Renaissance expects retailers to be divided between sourcing from it or Apple, after losing the exclusive Apple distribution rights late last month.
Managing director Paul Johnston believes some merchants will prefer to keep sourcing from Renaissance, while some will choose Apple and some will select from both.
“Some will feel they just want a relationship directly with the vendor, some both.
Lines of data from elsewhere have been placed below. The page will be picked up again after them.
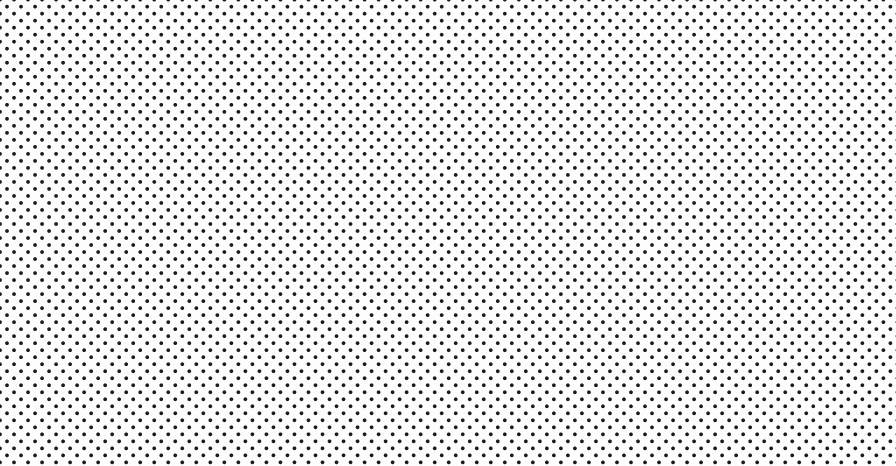
Write a Shadertoy shader that draws this pattern.

```glsl
// Distance to the nearest point of a unit square grid
float gridDistance(vec2 p) {
    return length(fract(p + 0.5) - 0.5);
}

void mainImage(out vec4 fragColor, in vec2 fragCoord) {
    // One unit is the spacing of dots along a row, measured from the top left
    float unitsPerPixel = 63.9 / iResolution.x;
    vec2 p = vec2(fragCoord.x, iResolution.y - fragCoord.y) * unitsPerPixel;
    p.y += 0.025;

    // Two square grids, half a step apart, make the staggered rows
    float dotDistance = min(gridDistance(p), gridDistance(p + 0.5)) - 0.132;

    // Soft-edged dark dots on near-white paper
    float ink = clamp(0.5 - dotDistance / unitsPerPixel, 0.0, 1.0);
    fragColor = vec4(vec3(mix(0.993, 0.1, ink)), 1.0);
}
```
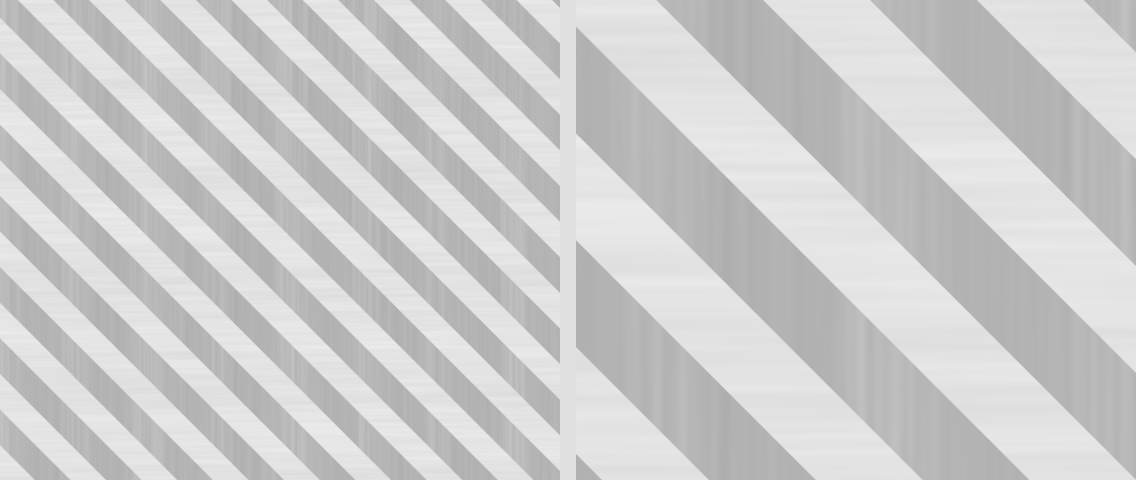
Left: the whole. Right: its middle third, enlarged.
This pattern is drawn by a WebGL 1 fragment shader. Its source:

```glsl
precision highp float;

uniform vec2 u_resolution;

// Lengths are fractions of the canvas height
const float STRIPE_PERIOD = 0.1484;
const float DARK_SHARE = 0.5;
const float EDGE_SOFTNESS_PX = 1.1;

const float LIGHT_TONE = 0.892;
const float DARK_TONE = 0.712;

// Brush grain: cells across and along the streaks
const vec2 FINE_GRAIN = vec2(150.0, 4.5);
const vec2 MEDIUM_GRAIN = vec2(62.0, 2.2);
const vec2 BROAD_GRAIN = vec2(13.0, 0.7);
const float LIGHT_GRAIN_GAIN = 0.042;
const float DARK_GRAIN_GAIN = 0.046;

// Slow sheen laid over the grain
const float LIGHT_SHEEN_PERIOD = 0.213;
const float LIGHT_SHEEN_PEAK = 0.27;
const float LIGHT_SHEEN_GAIN = 0.007;
const float DARK_SHEEN_PERIOD = 0.152;
const float DARK_SHEEN_GAIN = 0.024;

const float TAU = 6.2831853;

vec2 gradientAt(vec2 cell) {
  float h = fract(sin(dot(cell, vec2(127.1, 311.7))) * 43758.55);
  return vec2(cos(TAU * h), sin(TAU * h));
}

float gradientNoise(vec2 p) {
  vec2 i = floor(p);
  vec2 f = p - i;
  vec2 w = f * f * f * (f * (f * 6.0 - 15.0) + 10.0);
  float a = dot(gradientAt(i), f);
  float b = dot(gradientAt(i + vec2(1.0, 0.0)), f - vec2(1.0, 0.0));
  float c = dot(gradientAt(i + vec2(0.0, 1.0)), f - vec2(0.0, 1.0));
  float d = dot(gradientAt(i + vec2(1.0, 1.0)), f - vec2(1.0, 1.0));
  return mix(mix(a, b, w.x), mix(c, d, w.x), w.y);
}

// p.x runs across the streaks, p.y along them
float brushedGrain(vec2 p) {
  return 0.65 * gradientNoise(p * FINE_GRAIN)
       + 0.55 * gradientNoise(p * MEDIUM_GRAIN + 17.3)
       + 0.40 * gradientNoise(p * BROAD_GRAIN + 41.7);
}

float sheen(float x, float period, float peak) {
  return cos(TAU * (x - peak) / period);
}

// Horizontally brushed light metal
float lightMetal(vec2 p) {
  float grain = brushedGrain(p.yx + vec2(3.1, 5.7));
  return LIGHT_TONE + LIGHT_GRAIN_GAIN * grain
       + LIGHT_SHEEN_GAIN * sheen(p.y, LIGHT_SHEEN_PERIOD, LIGHT_SHEEN_PEAK);
}

// Vertically brushed dark metal, with brighter clusters of streaks
float darkMetal(vec2 p) {
  float grain = brushedGrain(p * vec2(1.0, 0.45) + vec2(8.4, 2.3));
  float cluster = 0.5 + 0.5 * sheen(p.x, DARK_SHEEN_PERIOD, 0.0);
  cluster *= cluster;
  return DARK_TONE + DARK_GRAIN_GAIN * grain * (0.7 + 0.8 * cluster)
       + DARK_SHEEN_GAIN * (cluster - 0.375);
}

void main() {
  // Measured from the upper left corner, y downwards
  vec2 p = vec2(gl_FragCoord.x, u_resolution.y - gl_FragCoord.y) / u_resolution.y;

  // Diagonal stripes, with a dark one centred on the corner
  float fromCentre = abs(fract((p.x - p.y) / STRIPE_PERIOD + 0.5) - 0.5) * STRIPE_PERIOD;
  float edge = fromCentre - 0.5 * DARK_SHARE * STRIPE_PERIOD;
  float softness = EDGE_SOFTNESS_PX / u_resolution.y;
  float lightMask = smoothstep(-softness, softness, edge);

  float tone = mix(darkMetal(p), lightMetal(p), lightMask);
  gl_FragColor = vec4(vec3(tone), 1.0);
}
```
Some are happy dealing with us and will carry on. It will be a mixture until things settle down.”
Under the new contract with Apple, the distributor says some retailers it has supplied will be able to multi-source Apple products, as is the case in other countries.
“Certain large customers of Renaissance, such as the mass merchants, will be able to source from Renaissance or directly from Apple, or a combination of both,” Johnston says.
Apple’s Australian-based spokesperson said it would not comment on which members of its local channel were affected by the contract changes, nor the reason for them.
Renaissance expects the full impact of the new terms to be felt in 2008 and 2009, and has been diversifying its businesses along with flagging the prospect of changes in Apple’s go-to-market strategy, Johnston says.
“I wouldn’t imagine it would come as a surprise to most people. We started talking about this a year ago,” he says, adding it had raised the issue at its last AGM and when announcing the company’s half-year result.
“We fully expected it to be introduced into New Zealand at some time. It’s just a model we’ve got to get on with.”
Johnston says the company is pleased to have a new contract with Apple, and that it is on track to achieve the net profit before tax it expects for the year to December 2007 (between five and five and a half million dollars).
He says Renaissance’s distribution margin will reduce slightly between now and October, so that it is in line with the Australian model.
Renaissance’s diversification strategy has included the acquisition of Apple retail chain Magnum Mac and tertiary design college Natcoll.
In the recent statement outlining the contract changes, Renaissance said non-Apple-distribution activities would grow from an EBITDA (earnings before interest, taxes, depreciation and amortisation) contribution to overhead of less than 10 percent in 2006 to one that is projected to be greater than 60 percent in 2008.
“It has been our strategic aim to shift the earnings of the group to brands that Renaissance owns and controls,” Johnston said in the statement.
The company says both Magnum Mac and Natcoll have traded well.